* Task description: As you look over the data below, please find each line where the word "hash" appears, then copy it.

* Records supplied:

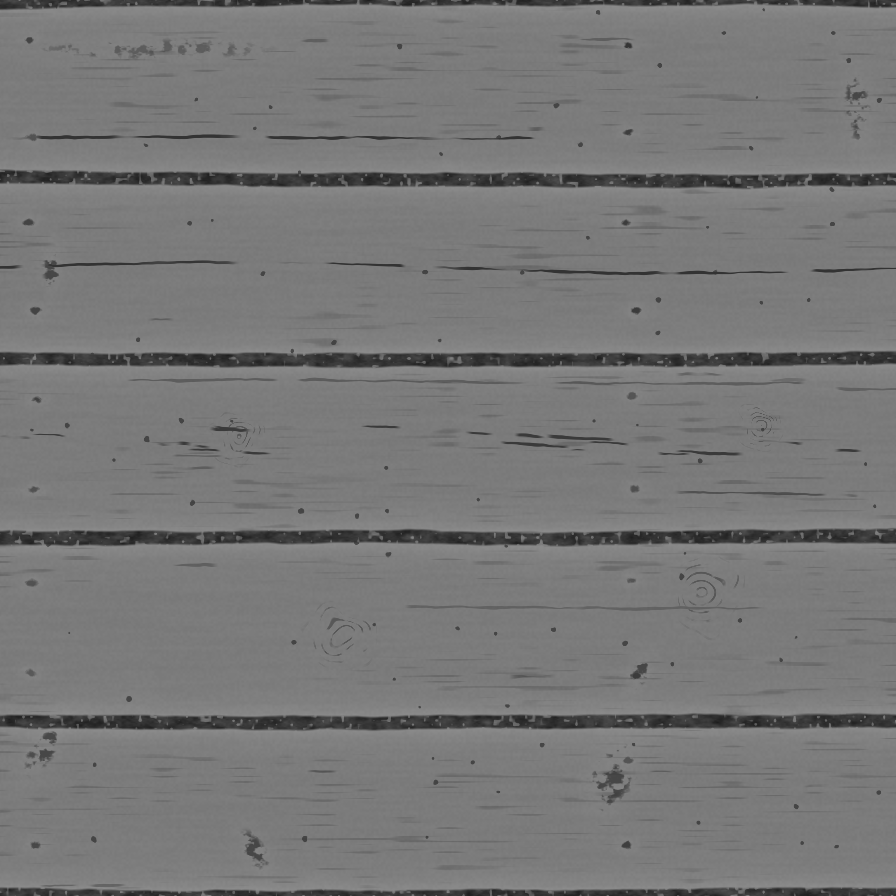
A three.js fragment shader for this texture:

```glsl
// Five grey painted wooden planks with dark gritty seams, cracks, nails and worn knots.
varying vec2 vUv;

const float PLANKS = 5.0;
const float SEAM_HALF = 0.0066;
const float SEAM_SAG = 0.0068;
const float EDGE = 0.0012;
const float GLOW_REACH = 0.013;
const float NAIL_RADIUS = 0.0055;
const float SPECK_CELLS = 22.0;
const float SPECK_CHANCE = 0.2;
const float PAINT = 0.482;
const float GLOW = 0.065;
const float CRACK_TONE = 0.2;
const float SEAM_DARK = 0.1;
const float SEAM_LIGHT = 0.32;

float hash(vec2 p) {
  vec3 q = fract(p.xyx * 0.1031);
  q += dot(q, q.yzx + 33.33);
  return fract((q.x + q.y) * q.z);
}

float noise(vec2 p) {
  vec2 i = floor(p), f = fract(p);
  f = f * f * (3.0 - 2.0 * f);
  return mix(mix(hash(i), hash(i + vec2(1.0, 0.0)), f.x),
             mix(hash(i + vec2(0.0, 1.0)), hash(i + 1.0), f.x), f.y);
}

float fbm(vec2 p) {
  return 0.55 * noise(p) + 0.3 * noise(p * 2.1 + 7.0) + 0.15 * noise(p * 4.3 + 19.0);
}

vec2 turn(vec2 p, float a) {
  float c = cos(a), s = sin(a);
  return vec2(c * p.x - s * p.y, s * p.x + c * p.y);
}

// Signed distance to the nearest ragged seam, negative inside it.
float seamDistance(vec2 p) {
  float k = floor(p.y * PLANKS + 0.5);
  float centre = k / PLANKS - SEAM_SAG * (1.0 - min(abs(k - 1.0), 1.0));
  centre += 0.005 * (noise(vec2(p.x * 5.0, k * 9.0 + 3.0)) - 0.5);
  float t = p.y - centre;
  float upper = SEAM_HALF + 0.004 * (fbm(vec2(p.x * 24.0, k + 40.0)) - 0.5);
  float lower = SEAM_HALF + 0.004 * (fbm(vec2(p.x * 24.0, k + 70.0)) - 0.5);
  return max(t - upper, -t - lower);
}

// Broken hairline along x; bend gives it a slow wave.
float crack(vec2 p, float y, float x0, float x1, float bend, float seed) {
  float line = y + bend * sin(p.x * 6.283) + 0.003 * (fbm(vec2(p.x * 45.0, seed)) - 0.5);
  float width = 0.0014 * noise(vec2(p.x * 40.0, seed + 5.0));
  float whole = smoothstep(0.15, 0.4, noise(vec2(p.x * 28.0, seed + 9.0)));
  float ends = smoothstep(x0, x0 + 0.01, p.x) * (1.0 - smoothstep(x1 - 0.01, x1, p.x));
  return (1.0 - smoothstep(width, width + EDGE, abs(p.y - line))) * whole * ends;
}

// Worn patch: x is dark flaking, y is the pale surround.
vec2 scar(vec2 p, vec2 centre, vec2 radius, float lean) {
  float d = length(turn(p - centre, lean) / radius);
  float flakes = fbm(p * vec2(110.0, 150.0) + centre * 50.0);
  float dark = smoothstep(0.5, 0.72, flakes + 0.22 * (0.6 - d)) * (1.0 - smoothstep(0.6, 1.2, d));
  return vec2(dark, exp(-d * d * 0.7));
}

// Faint broken growth rings round a knot.
float rings(vec2 p, vec2 centre, float radius) {
  vec2 q = (p - centre) / radius;
  float d = length(q) + 0.5 * noise(q * 2.0 + centre * 30.0);
  float lines = smoothstep(0.6, 0.95, sin(d * 30.0));
  return lines * smoothstep(0.4, 0.7, fbm(q * 4.0 + 11.0)) * (1.0 - smoothstep(0.7, 1.3, d));
}

void main() {
  vec2 p = vUv;
  float row = floor(p.y * PLANKS);

  // Painted wood grain
  float tone = PAINT + 0.014 * (noise(p * vec2(14.0, 260.0)) - 0.5);
  tone += 0.018 * (noise(p * 380.0) - 0.5);
  float streak = smoothstep(0.72, 0.95, noise(p * vec2(22.0, 330.0) + 5.0));
  tone -= 0.07 * streak * smoothstep(0.45, 0.75, noise(p * vec2(5.0, 16.0)));

  // Long cracks
  float dark = crack(p, 0.846, -0.1, 0.6, 0.001, 1.0);
  dark = max(dark, crack(p, 0.701, -0.1, 1.1, 0.006, 2.0));
  dark = max(dark, 0.45 * crack(p, 0.574, 0.14, 0.9, 0.002, 3.0));
  dark = max(dark, 0.6 * crack(p, 0.446, 0.75, 0.96, -0.004, 4.0));
  dark = max(dark, 0.35 * crack(p, 0.323, 0.45, 0.86, 0.002, 6.0));

  // Short sloping splits: half crowd the middle plank, half lie anywhere
  for (int i = 0; i < 36; i++) {
    float n = float(i), crowd = mod(n, 2.0);
    vec2 at = vec2(hash(vec2(n, 3.0)), hash(vec2(n, 8.0)));
    at.y = mix(at.y, 0.492 + 0.034 * at.y, crowd);
    vec2 q = turn(p - at, 0.05 * crowd);
    float size = 0.01 + 0.04 * hash(vec2(n, 13.0));
    dark = max(dark, (0.4 + 0.5 * crowd) * crack(q, 0.0, -size, size, 0.0, n + 20.0));
  }

  // Worn knots
  vec2 worn = scar(p, vec2(0.957, 0.88), vec2(0.014, 0.042), -0.1);
  worn = max(worn, scar(p, vec2(0.058, 0.703), vec2(0.011, 0.026), 0.0));
  worn = max(worn, scar(p, vec2(0.716, 0.251), vec2(0.01, 0.022), 0.5));
  worn = max(worn, scar(p, vec2(0.683, 0.132), vec2(0.024, 0.042), 0.4));
  worn = max(worn, scar(p, vec2(0.05, 0.164), vec2(0.013, 0.036), 0.6));
  worn = max(worn, scar(p, vec2(0.284, 0.051), vec2(0.012, 0.025), -0.5));
  worn = max(worn, 0.6 * scar(p, vec2(0.17, 0.945), vec2(0.13, 0.012), 0.0));
  float knot = max(rings(p, vec2(0.376, 0.29), 0.045), rings(p, vec2(0.785, 0.34), 0.05));
  knot = max(knot, max(rings(p, vec2(0.267, 0.512), 0.035), rings(p, vec2(0.85, 0.525), 0.03)));
  dark = max(dark, max(0.75 * worn.x, 0.5 * knot));

  // Nails: two columns, two per plank
  for (int i = 0; i < 4; i++) {
    float column = mod(float(i), 2.0), level = floor(float(i) / 2.0);
    vec2 id = vec2(row * 4.0 + float(i), 31.0);
    vec2 at = vec2(mix(0.036, 0.704, column), (row + mix(0.26, 0.77, level)) / PLANKS);
    at += 0.012 * (vec2(hash(id), hash(id + 6.0)) - 0.5);
    float d = length((p - at) * vec2(0.8, 1.2)) / NAIL_RADIUS + 1.1 * (fbm(p * 180.0) - 0.5);
    dark = max(dark, (0.5 + 0.5 * hash(id + 2.0)) * (1.0 - smoothstep(0.4, 1.0, d)));
    worn.y = max(worn.y, exp(-d * d * 0.25));
  }

  // Scattered pits
  vec2 cell = floor(p * SPECK_CELLS), local = fract(p * SPECK_CELLS);
  vec2 pit = 0.15 + 0.7 * vec2(hash(cell + 51.0), hash(cell + 87.0));
  float pitDistance = length(local - pit) / SPECK_CELLS + 0.002 * (noise(p * 300.0) - 0.5);
  float pitRadius = 0.0008 + 0.0018 * hash(cell + 14.0);
  float present = step(hash(cell + 29.0), SPECK_CHANCE);
  dark = max(dark, 0.75 * present * (1.0 - smoothstep(pitRadius, pitRadius + EDGE, pitDistance)));

  // Pale rims, then dark wear
  float d = seamDistance(p);
  tone += GLOW * exp(-max(d, 0.0) / GLOW_REACH) + 0.025 * worn.y;
  tone = mix(tone, CRACK_TONE, dark);

  // Gritty seam filling
  float grit = mix(SEAM_DARK, SEAM_LIGHT, fbm(p * vec2(90.0, 150.0)));
  grit += 0.22 * smoothstep(0.7, 0.92, noise(p * 230.0 + 3.0));
  tone = mix(grit, tone, smoothstep(-EDGE, 2.0 * EDGE, d));

  gl_FragColor = vec4(vec3(tone), 1.0);
}
```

* Answer to the problem:
float hash(vec2 p) {
  return mix(mix(hash(i), hash(i + vec2(1.0, 0.0)), f.x),
             mix(hash(i + vec2(0.0, 1.0)), hash(i + 1.0), f.x), f.y);
    vec2 at = vec2(hash(vec2(n, 3.0)), hash(vec2(n, 8.0)));
    float size = 0.01 + 0.04 * hash(vec2(n, 13.0));
    at += 0.012 * (vec2(hash(id), hash(id + 6.0)) - 0.5);
    dark = max(dark, (0.5 + 0.5 * hash(id + 2.0)) * (1.0 - smoothstep(0.4, 1.0, d)));
  vec2 pit = 0.15 + 0.7 * vec2(hash(cell + 51.0), hash(cell + 87.0));
  float pitRadius = 0.0008 + 0.0018 * hash(cell + 14.0);
  float present = step(hash(cell + 29.0), SPECK_CHANCE);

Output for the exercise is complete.